§ **WORK TO COMPLETE**
Spot each line in the data below containing "mesh" and copy it.

(Rendered images with source text)
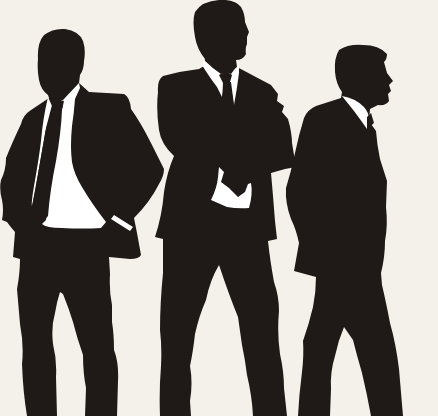
<!DOCTYPE html>
<html lang="en">
<head>
<meta charset="utf-8">
<title>Three businessmen in silhouette</title>
<style>
:root { --paper: #f4f1ea; --ink: #1f1a17; --shirt: #ffffff; }
html, body { margin: 0; padding: 0; overflow: hidden; background: var(--paper); }
svg { display: block; width: 438px; height: 416px; }
.paper { fill: var(--paper); }
.ink { fill: var(--ink); }
.shirt { fill: var(--shirt); }
</style>
</head>
<body>
<svg viewBox="0 0 438 416" role="img" aria-label="Silhouettes of three men in suits">
  <rect class="paper" width="438" height="416"/>

  <g id="man-left">
    <path class="ink" d="M49 98 L48 95 Q41 90 39 80 Q37 70 38 59 Q37 43 44 35 Q53 28 65 29 Q79 31 83 41 Q86 50 84 61 Q84 69 80 75 L79 83 L89 92 L124 94 Q130 97 131 109 Q141 123 151 143 L164 169 Q164 176 159 184 Q150 202 134 218 L137 233 L141 255 Q139 259 130 259 L109 257 L110 274 Q109 291 112 305 L112 322 Q114 334 114 350 Q119 363 118 381 L117 416 L85 416 L86 388 Q83 373 83 355 Q77 338 73 322 Q69 309 63 294 L60 292 Q57 301 55 313 Q51 327 53 344 Q57 360 56 377 L57 416 L27 416 Q23 392 22 364 Q24 345 20 324 L17 289 Q20 273 20 259 L13 257 L15 232 Q9 225 7 222 L2 220 Q4 210 2 200 Q-1 189 1 180 Q6 170 6 158 Q12 143 21 124 Q23 115 31 110 Z"/>
    <path class="shirt" d="M48 97 L52 106 L57 100 L63 100 L79 83 L80 88 L75 99 Q74 113 72 126 Q70 147 72 162 Q74 174 82 187 Q92 204 106 222 L101 228 Q83 229 62 228 Q46 228 42 224 L46 220 Q48 195 52 168 Q57 138 60 113 L63 106 L62 103 L53 110 Q46 124 44 140 Q39 167 36 187 L32 206 Q31 204 34 186 Q39 158 41 141 Q43 118 48 97 Z"/>
    <path class="ink" d="M52 105 L57 99 L64 101 L62 110 Q61 133 56 161 Q50 190 48 216 L41 224 L32 207 Q36 184 40 163 L46 128 Z"/>
    <path class="shirt" d="M114 215 L133 227 L130 231 L111 219 Z"/>
  </g>

  <g id="man-centre">
    <path class="ink" d="M204 66 L205 59 Q197 49 195 37 Q192 21 195 12 Q202 1 219 0 Q235 -1 241 7 Q245 14 245 22 L249 32 L247 37 L247 44 Q245 48 246 54 Q243 60 236 60 L237 67 L271 85 L278 94 L277 101 L284 106 L282 112 L288 119 Q292 133 292 143 L296 167 L285 169 L271 173 Q273 195 275 221 L277 239 L268 241 Q270 260 274 282 Q279 296 279 311 Q277 333 280 354 Q284 372 284 388 L287 416 L253 416 Q252 396 247 375 Q245 359 242 345 L238 317 Q229 295 219 265 Q210 280 206 300 Q199 316 195 334 Q193 352 190 366 Q193 383 190 401 L191 416 L160 416 Q159 391 161 366 Q162 347 160 330 Q160 303 163 273 L163 239 L155 237 Q162 216 164 192 Q167 172 174 156 Q161 144 159 130 Q156 109 158 92 Q157 80 163 76 Q181 71 199 69 Z"/>
    <path class="shirt" d="M204 60 Q212 68 221 74 L226 72 L231 74 Q235 68 239 65 L239 73 Q237 89 234 105 L231 82 L225 81 L222 97 L217 87 Q208 75 202 65 Z"/>
    <path class="ink" d="M219 75 L226 71 L232 75 L230 82 L234 106 L222 101 L223 83 Z"/>
    <path class="shirt" d="M219 167 L224 172 L221 182 L229 188 L238 197 L245 192 L248 184 L251 183 Q253 194 249 208 Q238 209 227 207 L211 200 Q217 188 218 177 Z"/>
  </g>

  <g id="man-right">
    <path class="ink" d="M341 98 L342 92 Q336 84 335 72 Q334 58 339 50 Q348 44 363 45 Q379 45 387 54 Q387 59 384 62 L387 73 L393 81 L389 85 L391 91 L388 94 L389 101 Q386 106 378 105 L370 109 L369 121 L376 131 Q377 145 380 159 L387 181 L386 207 Q388 225 385 241 Q385 257 381 273 L382 285 Q386 302 390 323 Q396 344 399 369 L403 416 L371 416 Q367 394 362 373 Q357 356 353 340 L344 327 Q338 341 335 356 Q330 372 331 389 L330 416 L298 416 Q299 395 302 372 Q304 355 303 341 Q309 324 313 307 Q316 292 316 277 L294 271 L299 243 Q296 229 291 219 Q285 203 286 188 Q291 172 295 153 Q299 134 304 118 Q307 110 316 106 Z"/>
    <path class="shirt" d="M342 96 Q355 98 364 107 Q369 113 369 119 L367 129 Q360 119 354 111 Z"/>
    <path class="ink" d="M367 117 L371 113 L374 123 L367 129 Z"/>
  </g>
</svg>
</body>
</html>
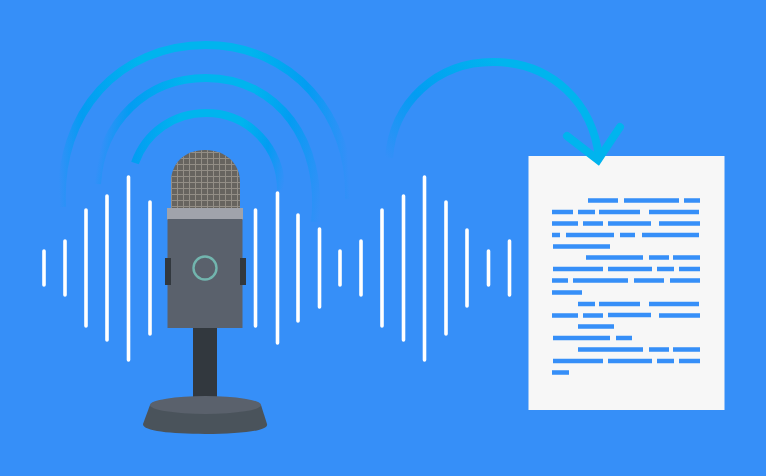
<!DOCTYPE html>
<html lang="en">
<head>
<meta charset="utf-8">
<title>Speech to text</title>
<style>
:root {
  --sky: #368ff8;
  --signal: #00b4ee;
  --signal-deep: #039cf2;
  --paper: #f7f7f7;
  --white: #fff;
  --body: #5a616c;
  --collar: #a0a3ab;
  --dark: #32383e;
  --base: #4a535b;
  --grille: #67645f;
  --mesh: #938e86;
  --ring: #72b5ae;
}
html, body { margin: 0; width: 766px; height: 476px; overflow: hidden; background: var(--sky); }
svg { display: block; }
.signal { fill: none; stroke-width: 8; }
.wave { fill: none; stroke: var(--white); stroke-width: 3.6; stroke-linecap: round; }
.arrowhead { fill: none; stroke: var(--signal); stroke-width: 8; stroke-linecap: round; stroke-linejoin: miter; }
.writing { fill: none; stroke: var(--sky); stroke-width: 4.4; }
.stop-clear { stop-color: var(--signal-deep); stop-opacity: 0; }
.stop-deep { stop-color: var(--signal-deep); }
.stop-bright { stop-color: var(--signal); }
</style>
</head>
<body>
<svg width="766" height="476" viewBox="0 0 766 476" role="img" aria-label="A microphone's sound waves turning into a written page">
  <defs>
    <linearGradient id="outer-fade" gradientUnits="userSpaceOnUse" x1="60" y1="212" x2="350" y2="200">
      <stop offset="0" class="stop-clear"/>
      <stop offset=".09" class="stop-deep"/>
      <stop offset=".3" class="stop-bright"/>
      <stop offset=".68" class="stop-bright"/>
      <stop offset=".87" class="stop-deep"/>
      <stop offset="1" class="stop-clear"/>
    </linearGradient>
    <linearGradient id="middle-fade" gradientUnits="userSpaceOnUse" x1="94" y1="184" x2="319" y2="222">
      <stop offset="0" class="stop-clear"/>
      <stop offset=".1" class="stop-deep"/>
      <stop offset=".32" class="stop-bright"/>
      <stop offset=".62" class="stop-bright"/>
      <stop offset=".8" class="stop-deep"/>
      <stop offset="1" class="stop-clear"/>
    </linearGradient>
    <linearGradient id="inner-fade" gradientUnits="userSpaceOnUse" x1="132" y1="160" x2="283" y2="190">
      <stop offset="0" class="stop-deep"/>
      <stop offset=".25" class="stop-bright"/>
      <stop offset=".65" class="stop-bright"/>
      <stop offset=".85" class="stop-deep"/>
      <stop offset="1" class="stop-clear"/>
    </linearGradient>
    <linearGradient id="arrow-fade" gradientUnits="userSpaceOnUse" x1="386" y1="158" x2="500" y2="62">
      <stop offset="0" class="stop-clear"/>
      <stop offset=".42" class="stop-deep"/>
      <stop offset="1" class="stop-bright"/>
    </linearGradient>
    <pattern id="mesh" width="6" height="6" patternUnits="userSpaceOnUse" x="171" y="152">
      <path d="M0 .5H6M.5 0V6" fill="none" stroke="var(--mesh)"/>
    </pattern>
    <path id="grille-shape" d="M171 209V182C171 164 184 150 205 150S240 164 240 182V209Z"/>
  </defs>

  <rect id="background" width="766" height="476" fill="var(--sky)"/>

  <g id="sound-wave" class="wave">
    <path d="M44 251V285M65 241V295M86 210V326M107 196V340M128.500 177V360M150 202V334M255.500 210V326M277.500 193V343M298 215V321M319.500 229V307M340 251V285M361 241V295M382 210V326M403.500 196V340M424.500 177V360M446 202V334M467 230V306M488.500 251V285M509.500 241V295"/>
  </g>

  <g id="broadcast" class="signal">
    <path d="M62 207C57 111 120 45 206 45S352 116 349 199" stroke="url(#outer-fade)"/>
    <path d="M97 184C101 121 147 78 206 78C278 78 324 142 315 222" stroke="url(#middle-fade)"/>
    <path d="M135 163C146 132 174 113 206 113C250 113 281 149 281 190" stroke="url(#inner-fade)"/>
  </g>

  <g id="microphone">
    <rect x="193" y="325" width="24" height="78" fill="var(--dark)"/>
    <path d="M150 405L143 424C142 431 170 434 205 434S269 431 267 424L261 405Z" fill="var(--base)"/>
    <ellipse cx="205.500" cy="405" rx="55.500" ry="9" fill="var(--body)"/>
    <use href="#grille-shape" fill="var(--grille)"/>
    <use href="#grille-shape" fill="url(#mesh)"/>
    <rect x="167" y="208" width="76" height="12" fill="var(--collar)"/>
    <rect x="167.500" y="219" width="75" height="109" fill="var(--body)"/>
    <rect x="165" y="258" width="6" height="27" fill="var(--dark)"/>
    <rect x="240" y="258" width="6" height="27" fill="var(--dark)"/>
    <circle cx="205" cy="268" r="11.500" fill="none" stroke="var(--ring)" stroke-width="2.400"/>
  </g>

  <g id="document">
    <rect x="528.500" y="156" width="196" height="254" fill="var(--paper)"/>
    <path class="writing" d="M588 200.500H618M624 200.500H679M684 200.500H700
      M552 212H573M578 212H595M599 212H640M649 212H699
      M552 223.500H578M583 223.500H603M608 223.500H651M659 223.500H700
      M552 235H560M566 235H614M620 235H635M642 235H699
      M553 246.500H610
      M586 257.500H643M649 257.500H669M673 257.500H700
      M553 269H603M608 269H652M657 269H674M679 269H700
      M552 280.500H568M573 280.500H628M634 280.500H664M670 280.500H700
      M552 292.500H582
      M578 304H595M599 304H640M649 304H699
      M552 315.500H578M583 315.500H603M608 315H651M659 315.500H700
      M578 326.500H614
      M553 338H610M616 338H632
      M578 349.500H643M649 349.500H669M673 349.500H700
      M553 361H603M608 361H652M657 361H674M679 361H700
      M552 372.500H569"/>
  </g>

  <g id="conversion-arrow">
    <path class="signal" d="M389 158C393 102 437 62 493 62C552 62 593 103 599 158" stroke="url(#arrow-fade)"/>
    <path class="arrowhead" d="M567 136L598 160L620 127"/>
  </g>
</svg>
</body>
</html>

§ **EXERCISE RESPONSE**
  --mesh: #938e86;
    <pattern id="mesh" width="6" height="6" patternUnits="userSpaceOnUse" x="171" y="152">
      <path d="M0 .5H6M.5 0V6" fill="none" stroke="var(--mesh)"/>
    <use href="#grille-shape" fill="url(#mesh)"/>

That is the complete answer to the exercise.